May 7, 2010 11:38 AM by Bea Karnes, News First 5
The U.S. Securities and Exchange Commission has launched an investigation into Thursday's stock market plunge, a source familiar with the matter said Friday.
President Barack Obama said Friday that the regulatory authorities were looking into the stunning market gyrations Thursday and would report in their findings.
On Thursday, the SEC and fellow market watchdog the Commodity Futures Trading commission said they were working closely with other regulators and exchanges to review the unusual trading activity.
In an investigation, the SEC would look for any wrongdoing that may have been related to the stock market drop.
The plunge reflected growing worries about a widening financial crisis in Europe, but it was exacerbated by electronic trading that allows hundreds of millions of shares to exchange hands at the speed of light. The Dow Jones industrial average tumbled almost 1,000 points in about 30 minutes on Thursday before steadying itself somewhat and closing with a loss of 346.51 points or 3.2 percent.
There's still no clarity over what exactly happened and that uncertainty was affecting trade on Friday too.
Some reports said the sell-off might have been caused by a typographical error at Citigroup. Citigroup Inc said Friday there was no basis for rumors that it was responsible.
Citi had been conducting an investigation into the rumors on Thursday, but said on Friday morning that its investigation had determined that the rumors were false.
"Based on our review, rumors about a trading error by Citi are unfounded.

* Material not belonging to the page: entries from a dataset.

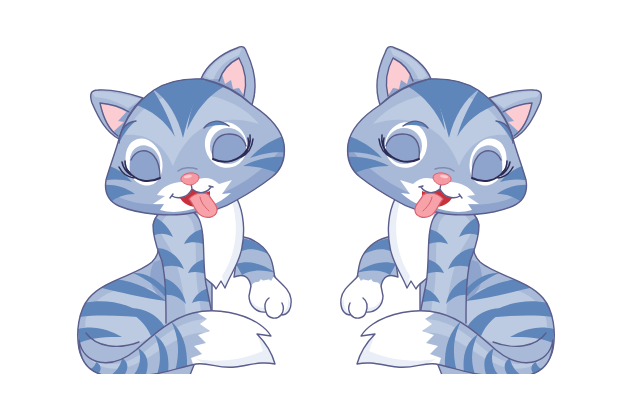
<!DOCTYPE html>
<html lang="en">
<head>
<meta charset="utf-8">
<title>Two kittens</title>
<style>
:root {
  --paper: #ffffff;
  --fur: #a9bad9;
  --fur-light: #bccbe1;
  --fur-shade: #8ea4cc;
  --stripe: #5f86ba;
  --line: #5b5d8c;
  --lash: #2c2b55;
  --white-shade: #e9eef7;
  --pink: #fbcdd2;
  --nose: #f59aa2;
  --tongue: #f7a1a8;
  --tongue-line: #d9606f;
  --mouth: #c8303c;
}
html, body { margin: 0; background: var(--paper); }
body { width: 630px; height: 420px; overflow: hidden; }
svg { display: block; }
.fur { fill: var(--fur); }
.light { fill: var(--fur-light); }
.shade { fill: var(--fur-shade); }
.stripe { fill: var(--stripe); }
.white { fill: var(--paper); }
.white-shade { fill: var(--white-shade); }
.pink { fill: var(--pink); }
.outline { fill: none; stroke: var(--line); stroke-width: 1.4; stroke-linecap: round; stroke-linejoin: round; }
.lash { fill: none; stroke: var(--lash); stroke-width: 2; stroke-linecap: round; }
.lash-fine { stroke-width: 1.5; }
</style>
</head>
<body>
<svg width="630" height="420" viewBox="0 0 630 420" role="img" aria-label="Two striped blue kittens mirrored, each licking with eyes closed">
  <defs>
    <path id="head-shape" d="M119 139C126 116 138 101 154 90C168 81 184 78 203 79C222 84 239 93 252 105C266 114 281 127 284 144C286 160 281 170 272 177C258 188 246 195 235 201C224 208 212 212 196 212C172 218 138 214 119 206C108 201 104 192 106 180C110 166 115 153 119 139Z"/>
    <path id="body-shape" d="M154 223C157 241 163 251 152 262C137 275 104 280 89 298C78 311 76 333 79 349C82 363 92 373 108 375H190L212 320L212 230C200 198 159 199 154 223Z"/>
    <path id="leg-shape" d="M153 225C157 203 190 201 199 219C206 235 202 262 206 284L212 318L166 326C166 301 166 280 162 261C157 249 153 237 153 225Z"/>
    <path id="arm-shape" d="M240 236C256 239 265 247 270 257C275 267 273 277 277 283L251 286C249 277 244 273 234 277Z"/>
    <path id="tail-shape" d="M79 340C83 366 112 370 136 350C154 334 172 318 193 313C217 307 244 314 259 324C265 328 268 331 271 336L257 334C265 342 272 353 275 364C261 361 251 365 235 367C218 369 209 362 196 364C176 368 160 376 130 376H108C87 373 79 360 79 340Z"/>
    <path id="left-ear-shape" d="M119 139C106 132 99 119 92 103C89 94 91 90 98 90C113 89 128 93 143 98C132 108 124 121 119 139Z"/>
    <path id="right-ear-shape" d="M201 79C206 66 220 54 237 48C243 45 245 47 247 53C254 68 258 87 252 105C237 91 220 82 201 79Z"/>
    <clipPath id="head-clip"><use href="#head-shape"/></clipPath>
    <clipPath id="body-clip"><use href="#body-shape"/></clipPath>
    <clipPath id="leg-clip"><use href="#leg-shape"/></clipPath>
    <clipPath id="arm-clip"><use href="#arm-shape"/></clipPath>
    <clipPath id="tail-clip"><use href="#tail-shape"/></clipPath>
    <clipPath id="left-ear-clip"><use href="#left-ear-shape"/></clipPath>
    <clipPath id="right-ear-clip"><use href="#right-ear-shape"/></clipPath>
    <clipPath id="ground-clip"><rect x="70" y="40" width="230" height="334"/></clipPath>

    <g id="kitten" clip-path="url(#ground-clip)">
      <g id="raised-arm">
        <use href="#arm-shape" class="fur"/>
        <g clip-path="url(#arm-clip)">
          <path class="stripe" d="M236 238C249 238 261 243 268 254C258 249 249 248 242 251Z"/>
          <path class="stripe" d="M236 264C248 260 262 263 276 273C264 270 252 269 242 275Z"/>
        </g>
        <use href="#arm-shape" class="outline"/>
        <path class="white" d="M251 286C255 279 258 285 261 279C264 283 268 277 271 281L274 276C279 282 290 289 291 299C292 309 288 315 281 315C277 320 268 319 266 312C256 313 249 305 249 296Z"/>
        <path class="white-shade" d="M250 298C254 307 261 309 266 307L266 312C256 313 249 306 250 298ZM280 315C287 311 289 305 288 297C293 307 290 315 280 315Z"/>
        <path class="outline" d="M274 276C279 282 290 289 291 299C292 309 288 315 281 315C277 320 268 319 266 312C256 313 249 305 249 296L251 286M266 312C264 306 265 301 269 298M281 315C284 311 284 307 282 303"/>
      </g>

      <g id="body">
        <use href="#body-shape" class="fur"/>
        <g clip-path="url(#body-clip)">
          <path class="light" d="M86 318C94 293 121 285 147 288C165 293 172 310 164 325C146 346 116 353 94 342C85 336 84 328 86 318Z"/>
          <path class="shade" d="M154 262C146 277 151 292 166 302V258Z"/>
          <path class="stripe" d="M109 279C127 279 148 286 166 301C142 298 119 292 98 287Z"/>
          <path class="stripe" d="M84 303C107 298 132 304 149 318C126 316 100 314 80 317Z"/>
          <path class="stripe" d="M124 309C140 306 155 312 165 327L151 336C146 324 136 315 124 309Z"/>
          <path class="stripe" d="M78 329C93 325 108 329 122 337C107 337 93 337 79 343Z"/>
          <path class="stripe" d="M133 273C143 272 155 277 166 289L166 298C157 286 146 279 133 273Z"/>
        </g>
        <use href="#body-shape" class="outline"/>
        <path class="outline" d="M86 333C96 347 118 350 139 342"/>
      </g>

      <g id="chest">
        <path class="white" d="M196 207L238 198C244 213 245 232 242 247C240 262 231 273 225 288L221 281L216 289C214 284 209 282 204 277C200 255 204 229 196 207Z"/>
        <path class="white-shade" d="M232 202C239 225 237 253 222 276L225 288C231 273 240 262 242 247C245 232 244 213 238 198ZM198 212C213 214 225 209 234 201L238 198L197 206Z"/>
        <path class="outline" d="M237 199C244 213 245 232 242 247C240 262 231 273 225 288L221 281L216 289C214 284 209 282 205 278"/>
      </g>

      <g id="front-leg">
        <use href="#leg-shape" class="fur"/>
        <g clip-path="url(#leg-clip)">
          <path class="light" d="M162 222C169 208 188 209 193 224C198 241 194 268 198 292L202 318H186C184 288 178 260 166 242C161 235 159 229 162 222Z"/>
          <path class="stripe" d="M151 216C160 218 168 226 173 237C165 233 159 233 153 236Z"/>
          <path class="stripe" d="M204 229C195 230 188 236 184 244C192 241 199 242 206 245Z"/>
          <path class="stripe" d="M158 248C170 249 179 257 184 269C176 265 169 265 160 268Z"/>
          <path class="stripe" d="M206 259C198 260 191 266 188 273C195 271 201 272 208 275Z"/>
          <path class="stripe" d="M161 277C174 280 183 290 186 304C179 297 172 294 163 295Z"/>
          <path class="stripe" d="M210 288C202 289 195 295 192 303C199 300 205 301 212 303Z"/>
        </g>
        <path class="outline" d="M153 225C157 203 190 201 199 219C206 235 202 262 206 284L212 314M153 225C153 237 157 249 162 261C166 280 166 301 166 323"/>
      </g>

      <g id="tail">
        <use href="#tail-shape" class="fur"/>
        <g clip-path="url(#tail-clip)">
          <path class="light" d="M90 359C115 371 136 360 154 344C172 328 190 318 211 319L207 333C178 330 155 359 128 367C112 371 99 368 90 359Z"/>
          <path class="stripe" d="M122 358C129 362 129 369 123 377H109C117 371 121 365 122 358Z"/>
          <path class="stripe" d="M138 348C148 354 150 364 145 377H132C140 368 142 358 138 348Z"/>
          <path class="stripe" d="M154 334C166 342 170 355 168 373L156 377C162 362 161 348 154 334Z"/>
          <path class="stripe" d="M171 321C182 331 188 346 187 368L175 372C180 353 179 337 171 321Z"/>
          <path class="stripe" d="M96 362C102 365 102 370 97 376L88 370C93 368 95 366 96 362Z"/>
          <path class="white" d="M193 310L207 319L200 324L210 331L198 335L206 343L194 346L202 354L191 358L195 370L280 370V325L250 308Z"/>
          <path class="white-shade" d="M196 359C220 363 242 360 263 351L257 334C268 344 274 355 277 366L235 369L208 366Z"/>
        </g>
        <use href="#tail-shape" class="outline"/>
      </g>

      <g id="ears">
        <use href="#left-ear-shape" class="fur"/>
        <g clip-path="url(#left-ear-clip)">
          <path class="light" d="M91 91C109 91 127 95 141 99L128 108C116 101 107 98 95 97Z"/>
          <path class="pink" d="M100 103C111 104 121 108 129 114L118 137C109 130 103 117 100 103Z"/>
          <path class="shade" d="M130 108L118 121L124 122L114 131L119 140L133 122L145 99Z"/>
          <path class="outline" d="M118 136C109 130 103 117 100 103C111 104 121 107 129 112"/>
        </g>
        <use href="#left-ear-shape" class="outline"/>
        <use href="#right-ear-shape" class="fur"/>
        <g clip-path="url(#right-ear-clip)">
          <path class="light" d="M205 76C212 62 227 53 242 48L239 55C226 60 217 68 213 81Z"/>
          <path class="pink" d="M239 58C246 71 247 84 244 97L218 83C222 71 229 63 239 58Z"/>
          <path class="shade" d="M201 80L219 79L222 74L225 84L231 80L233 89L239 88L246 99L252 107Z"/>
          <path class="outline" d="M219 81C222 71 229 63 239 58C246 71 247 84 244 96"/>
        </g>
        <use href="#right-ear-shape" class="outline"/>
      </g>

      <g id="head">
        <use href="#head-shape" class="fur"/>
        <g clip-path="url(#head-clip)">
          <path class="light" d="M125 135C136 111 155 97 179 94C210 91 242 103 259 124C235 116 211 119 193 135C183 145 177 155 173 166C163 142 145 133 125 135Z"/>
          <path class="shade" d="M102 184C115 202 147 208 179 203C215 201 255 183 286 143V178L235 211L180 219L114 214Z"/>
          <path class="stripe" d="M134 104L153 90C162 104 170 119 175 137C166 121 151 110 134 104Z"/>
          <path class="stripe" d="M153 89C167 79 186 76 205 79C196 96 188 117 183 138C178 117 168 100 153 89Z"/>
          <path class="stripe" d="M205 79L225 86C207 96 196 111 187 130C190 110 196 93 205 79Z"/>
          <path class="stripe" d="M287 135C273 139 260 147 250 158C264 153 276 151 287 153Z"/>
          <path class="stripe" d="M287 157C272 156 256 159 243 166C257 166 269 169 279 174Z"/>
          <path class="stripe" d="M102 164C114 166 124 173 132 182C121 179 112 179 102 181Z"/>
          <path class="stripe" d="M102 185C114 184 125 187 135 194C125 194 117 197 109 203Z"/>
          <path class="white" d="M182 182C172 182 162 187 157 195L165 196L153 204L164 204L160 210C173 214 188 211 198 207C211 208 222 201 231 193L222 194L232 180L219 184C211 177 204 177 196 180Z"/>
        </g>
        <use href="#head-shape" class="outline"/>
      </g>

      <g id="left-eye">
        <ellipse class="white" cx="144" cy="162" rx="18" ry="24" transform="rotate(-16 144 162)"/>
        <ellipse class="fur" cx="145" cy="163" rx="15" ry="18" transform="rotate(-16 145 163)"/>
        <path class="shade" d="M130 172C128 158 134 150 143 151C154 152 160 164 160 177C150 183 138 181 130 172Z"/>
        <path class="outline" d="M131 160C136 149 147 148 154 156C158 161 160 169 160 177"/>
        <path class="lash" d="M160 178C148 184 136 181 128 171"/>
        <path class="lash lash-fine" d="M134 178C127 177 122 173 119 167M131 175C126 172 123 167 122 162M129 172C126 169 125 165 125 161"/>
        <path class="stripe" d="M119 143C120 129 126 122 136 121C128 127 124 134 119 143Z"/>
        <path class="outline" d="M119 143C120 129 126 122 136 121"/>
      </g>

      <g id="right-eye">
        <ellipse class="white" cx="226" cy="145" rx="21" ry="23" transform="rotate(-16 226 145)"/>
        <ellipse class="fur" cx="228" cy="146" rx="18" ry="18"/>
        <path class="shade" d="M213 158C212 143 218 134 229 134C240 134 247 143 247 154C237 163 224 165 213 158Z"/>
        <path class="outline" d="M213 158C211 142 218 134 229 134C239 134 244 139 246 146"/>
        <path class="lash" d="M213 159C225 165 239 161 247 150"/>
        <path class="lash lash-fine" d="M241 157C248 154 252 148 253 139M244 154C249 149 251 143 250 135M246 151C249 147 249 142 248 138"/>
        <path class="stripe" d="M204 128C210 120 219 119 229 126C221 124 213 125 204 128Z"/>
        <path class="outline" d="M204 128C210 120 219 119 229 126"/>
      </g>

      <g id="muzzle">
        <path fill="var(--mouth)" d="M180 198C186 197 190 194 192 189C197 193 204 194 210 191C211 202 203 209 195 207C188 206 183 203 180 198Z"/>
        <path fill="var(--tongue)" stroke="var(--tongue-line)" stroke-width="1.2" d="M189 199C194 193 204 191 209 195C211 201 218 204 217 211C216 217 208 219 202 216C195 213 194 204 189 199Z"/>
        <path fill="none" stroke="var(--tongue-line)" stroke-linecap="round" d="M200 197C201 203 205 207 209 211"/>
        <path class="outline" d="M191 183L192 189C188 197 179 200 172 196M192 189C199 195 207 193 211 187M170 198L173 194M209 186L213 187"/>
        <path fill="var(--nose)" stroke="var(--tongue-line)" d="M181 178C183 173 193 171 198 175C201 179 196 184 191 185C186 185 180 182 181 178Z"/>
        <ellipse class="pink" cx="188" cy="176.5" rx="4" ry="1.6" transform="rotate(-10 188 177)"/>
        <path class="outline" d="M178 171C183 167 191 167 197 169" opacity=".5"/>
      </g>
    </g>
  </defs>

  <rect class="white" width="630" height="420"/>
  <use href="#kitten"/>
  <use href="#kitten" transform="translate(632 0) scale(-1 1)"/>
</svg>
</body>
</html>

It is troubling that inaccurate and unfounded rumors were spread as far as they were," Citi spokeswoman Shannon Bell said in an email.

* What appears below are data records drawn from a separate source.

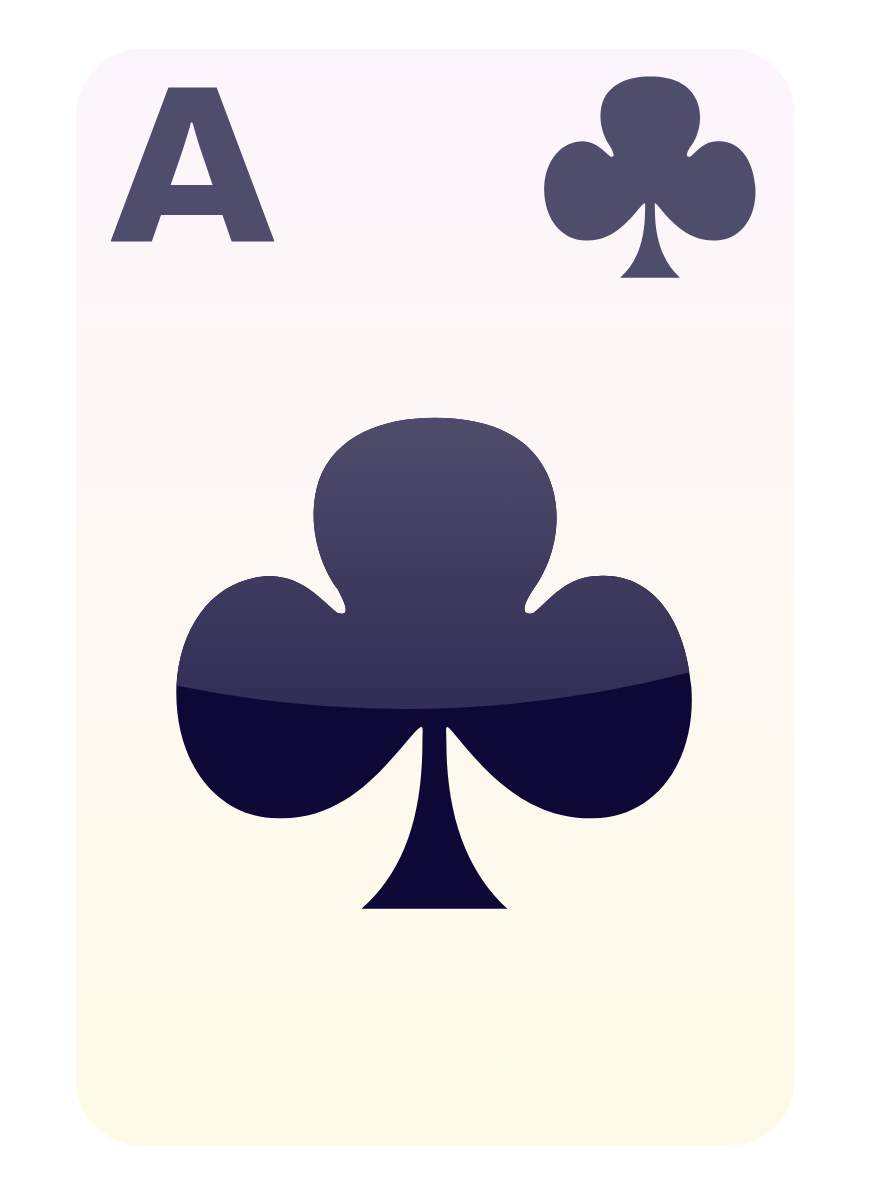
<!DOCTYPE html>
<html lang="en">
<head>
<meta charset="utf-8">
<title>Ace of Clubs</title>
<link rel="stylesheet" href="https://fonts.googleapis.com/css2?family=Archivo:wght@800&display=swap">
<style>
  :root {
    --page-bg: #ffffff;
    --card-top: #fcf5fd;
    --card-bottom: #fdfbe7;
    --ink-soft: #4f4d6c;
    --ink-gloss-top: #4f4c6b;
    --ink-gloss-bottom: #312d56;
    --ink-deep: #0d0835;
  }
  html, body {
    margin: 0;
    padding: 0;
    width: 871px;
    height: 1200px;
    overflow: hidden;
    background: var(--page-bg);
  }
  .playing-card {
    display: block;
    width: 871px;
    height: 1200px;
  }
  .rank-letter {
    font-family: "Archivo", "Arial Black", sans-serif;
    font-weight: 800;
    font-size: 206px;
    fill: var(--ink-soft);
  }
  .corner-pip { fill: var(--ink-soft); }
  .center-pip-base { fill: var(--ink-deep); }
</style>
</head>
<body>
<svg class="playing-card" viewBox="0 0 800 1100" preserveAspectRatio="none" role="img" aria-label="Ace of clubs playing card">
  <defs>
    <linearGradient id="card-face" x1="0" y1="0" x2="0" y2="1">
      <stop offset="0" stop-color="var(--card-top)"/>
      <stop offset="1" stop-color="var(--card-bottom)"/>
    </linearGradient>
    <linearGradient id="pip-gloss" x1="0" y1="383" x2="0" y2="650" gradientUnits="userSpaceOnUse">
      <stop offset="0" stop-color="var(--ink-gloss-top)"/>
      <stop offset="1" stop-color="var(--ink-gloss-bottom)"/>
    </linearGradient>
    <path id="club-shape" d="M399 383
      C450 383 490 400 505 440 C520 480 505 520 490 540
      C480 555 478 565 490 562 C505 550 520 528 550 528
      C600 525 630 570 635 630 C640 700 600 750 545 750
      C480 752 440 700 415 670 C408 662 410 668 410 680
      C410 750 430 800 466 833 L332 833
      C370 800 388 750 388 680 C388 668 390 662 382 670
      C355 700 320 752 255 750 C200 750 160 700 162 630
      C165 570 200 528 250 528 C280 530 295 550 310 562
      C322 565 318 555 310 540 C295 520 280 480 293 440
      C308 400 350 383 399 383 Z"/>
    <clipPath id="club-clip">
      <use href="#club-shape"/>
    </clipPath>
  </defs>

  <rect x="70" y="45" width="660" height="1005" rx="60" fill="url(#card-face)"/>

  <text class="rank-letter" x="100" y="222">A</text>

  <use class="corner-pip" href="#club-shape" transform="translate(433.4 -87) scale(0.41)"/>

  <g class="center-pip">
    <use class="center-pip-base" href="#club-shape"/>
    <path clip-path="url(#club-clip)" fill="url(#pip-gloss)"
      d="M150 370 L650 370 L650 612 Q400 680 150 626 Z"/>
  </g>
</svg>
</body>
</html>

The stock market sell-off will be examined by a congressional subcommittee at a hearing Tuesday, said U.S. Representative Paul Kanjorski, chairman of the panel, Friday.
"The financial market's dramatic swing was incredibly startling," Kanjorski, head of the capital markets subcommittee of the House of Representatives, said in a statement.
"Reports have surfaced that much of this movement was potentially as a result of a computer glitch. We cannot allow a technological error to spook the markets and cause panic. This is unacceptable."
He said the SEC must look into the matter. "Additionally, my subcommittee will hold a hearing to examine this issue," he said.